_Your objective_
From the data, return each line holding the word "speck".

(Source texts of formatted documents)

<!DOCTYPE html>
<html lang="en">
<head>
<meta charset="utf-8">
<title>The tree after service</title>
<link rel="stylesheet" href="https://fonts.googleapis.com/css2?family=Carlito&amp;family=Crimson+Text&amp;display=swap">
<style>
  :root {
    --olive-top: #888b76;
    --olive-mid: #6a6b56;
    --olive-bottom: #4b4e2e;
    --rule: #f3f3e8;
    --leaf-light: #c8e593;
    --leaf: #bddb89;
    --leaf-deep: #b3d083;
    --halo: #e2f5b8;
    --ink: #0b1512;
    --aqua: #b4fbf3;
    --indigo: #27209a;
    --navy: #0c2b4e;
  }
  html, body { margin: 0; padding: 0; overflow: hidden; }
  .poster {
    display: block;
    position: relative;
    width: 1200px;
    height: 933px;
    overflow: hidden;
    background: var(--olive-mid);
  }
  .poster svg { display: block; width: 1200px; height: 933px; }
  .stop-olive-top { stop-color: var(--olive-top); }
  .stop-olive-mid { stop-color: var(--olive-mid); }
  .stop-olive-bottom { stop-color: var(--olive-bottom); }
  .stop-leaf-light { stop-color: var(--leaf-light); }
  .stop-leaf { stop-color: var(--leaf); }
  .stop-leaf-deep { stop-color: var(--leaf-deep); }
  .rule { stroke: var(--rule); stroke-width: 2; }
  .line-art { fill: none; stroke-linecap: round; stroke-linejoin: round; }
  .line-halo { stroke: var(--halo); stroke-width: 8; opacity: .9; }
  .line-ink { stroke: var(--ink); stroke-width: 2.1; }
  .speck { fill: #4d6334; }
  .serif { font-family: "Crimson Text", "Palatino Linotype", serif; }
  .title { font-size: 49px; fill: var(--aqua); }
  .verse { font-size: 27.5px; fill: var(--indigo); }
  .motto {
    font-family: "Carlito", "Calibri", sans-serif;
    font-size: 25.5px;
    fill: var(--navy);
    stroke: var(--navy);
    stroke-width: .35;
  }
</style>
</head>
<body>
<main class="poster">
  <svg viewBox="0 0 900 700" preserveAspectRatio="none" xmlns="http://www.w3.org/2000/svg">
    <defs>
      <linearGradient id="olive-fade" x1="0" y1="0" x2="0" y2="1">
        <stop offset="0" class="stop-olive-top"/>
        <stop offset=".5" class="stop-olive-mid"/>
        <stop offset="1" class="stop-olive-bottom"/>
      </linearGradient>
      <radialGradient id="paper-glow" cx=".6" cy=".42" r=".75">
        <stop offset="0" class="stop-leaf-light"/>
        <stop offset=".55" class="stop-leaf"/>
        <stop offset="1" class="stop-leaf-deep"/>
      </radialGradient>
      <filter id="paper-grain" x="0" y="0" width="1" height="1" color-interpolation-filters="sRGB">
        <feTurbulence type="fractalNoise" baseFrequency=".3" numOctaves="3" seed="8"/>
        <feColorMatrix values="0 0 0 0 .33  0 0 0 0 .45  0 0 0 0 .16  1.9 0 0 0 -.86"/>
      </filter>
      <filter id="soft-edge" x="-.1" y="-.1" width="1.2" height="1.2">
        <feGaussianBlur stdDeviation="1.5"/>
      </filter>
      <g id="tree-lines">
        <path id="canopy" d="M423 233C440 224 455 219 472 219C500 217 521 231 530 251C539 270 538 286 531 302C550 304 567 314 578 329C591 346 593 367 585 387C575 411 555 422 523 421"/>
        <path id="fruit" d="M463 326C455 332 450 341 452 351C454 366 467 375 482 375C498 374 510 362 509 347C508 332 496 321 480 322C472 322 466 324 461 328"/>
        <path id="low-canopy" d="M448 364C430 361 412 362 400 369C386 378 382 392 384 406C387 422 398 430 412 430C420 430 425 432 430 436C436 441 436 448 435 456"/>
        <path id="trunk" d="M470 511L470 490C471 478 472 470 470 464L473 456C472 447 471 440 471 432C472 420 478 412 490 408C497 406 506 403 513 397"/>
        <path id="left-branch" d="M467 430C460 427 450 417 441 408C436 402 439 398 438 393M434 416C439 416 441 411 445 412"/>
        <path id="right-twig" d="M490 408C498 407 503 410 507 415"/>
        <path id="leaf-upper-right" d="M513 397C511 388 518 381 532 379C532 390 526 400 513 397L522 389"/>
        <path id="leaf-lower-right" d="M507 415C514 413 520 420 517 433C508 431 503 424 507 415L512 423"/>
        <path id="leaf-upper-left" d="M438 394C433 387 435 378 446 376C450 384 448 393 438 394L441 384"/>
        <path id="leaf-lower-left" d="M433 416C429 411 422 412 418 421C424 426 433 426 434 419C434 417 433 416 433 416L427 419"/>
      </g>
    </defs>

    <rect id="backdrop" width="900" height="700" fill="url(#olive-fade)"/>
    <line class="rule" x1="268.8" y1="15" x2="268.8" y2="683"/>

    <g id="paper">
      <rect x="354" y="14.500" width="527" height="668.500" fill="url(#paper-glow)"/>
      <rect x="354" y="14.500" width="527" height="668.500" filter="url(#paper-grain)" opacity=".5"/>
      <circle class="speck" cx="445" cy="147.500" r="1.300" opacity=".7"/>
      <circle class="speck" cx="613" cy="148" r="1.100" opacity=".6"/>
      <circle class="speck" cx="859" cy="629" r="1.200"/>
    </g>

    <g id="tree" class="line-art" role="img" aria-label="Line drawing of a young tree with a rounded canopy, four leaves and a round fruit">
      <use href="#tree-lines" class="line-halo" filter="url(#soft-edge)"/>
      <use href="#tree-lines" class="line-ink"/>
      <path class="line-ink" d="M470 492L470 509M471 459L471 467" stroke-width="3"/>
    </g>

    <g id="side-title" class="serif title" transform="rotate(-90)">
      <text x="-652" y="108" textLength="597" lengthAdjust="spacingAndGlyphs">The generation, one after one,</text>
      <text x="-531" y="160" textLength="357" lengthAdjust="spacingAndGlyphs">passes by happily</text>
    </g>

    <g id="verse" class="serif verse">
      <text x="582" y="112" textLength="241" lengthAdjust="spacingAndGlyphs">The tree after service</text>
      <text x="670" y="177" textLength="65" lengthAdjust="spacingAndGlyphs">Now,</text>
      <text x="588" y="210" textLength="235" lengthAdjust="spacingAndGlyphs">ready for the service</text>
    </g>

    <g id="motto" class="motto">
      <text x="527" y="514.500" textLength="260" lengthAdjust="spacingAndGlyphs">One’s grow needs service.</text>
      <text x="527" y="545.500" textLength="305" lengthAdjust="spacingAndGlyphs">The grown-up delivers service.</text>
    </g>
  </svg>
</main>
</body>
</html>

_Problem solution_
  .speck { fill: #4d6334; }
      <circle class="speck" cx="445" cy="147.500" r="1.300" opacity=".7"/>
      <circle class="speck" cx="613" cy="148" r="1.100" opacity=".6"/>
      <circle class="speck" cx="859" cy="629" r="1.200"/>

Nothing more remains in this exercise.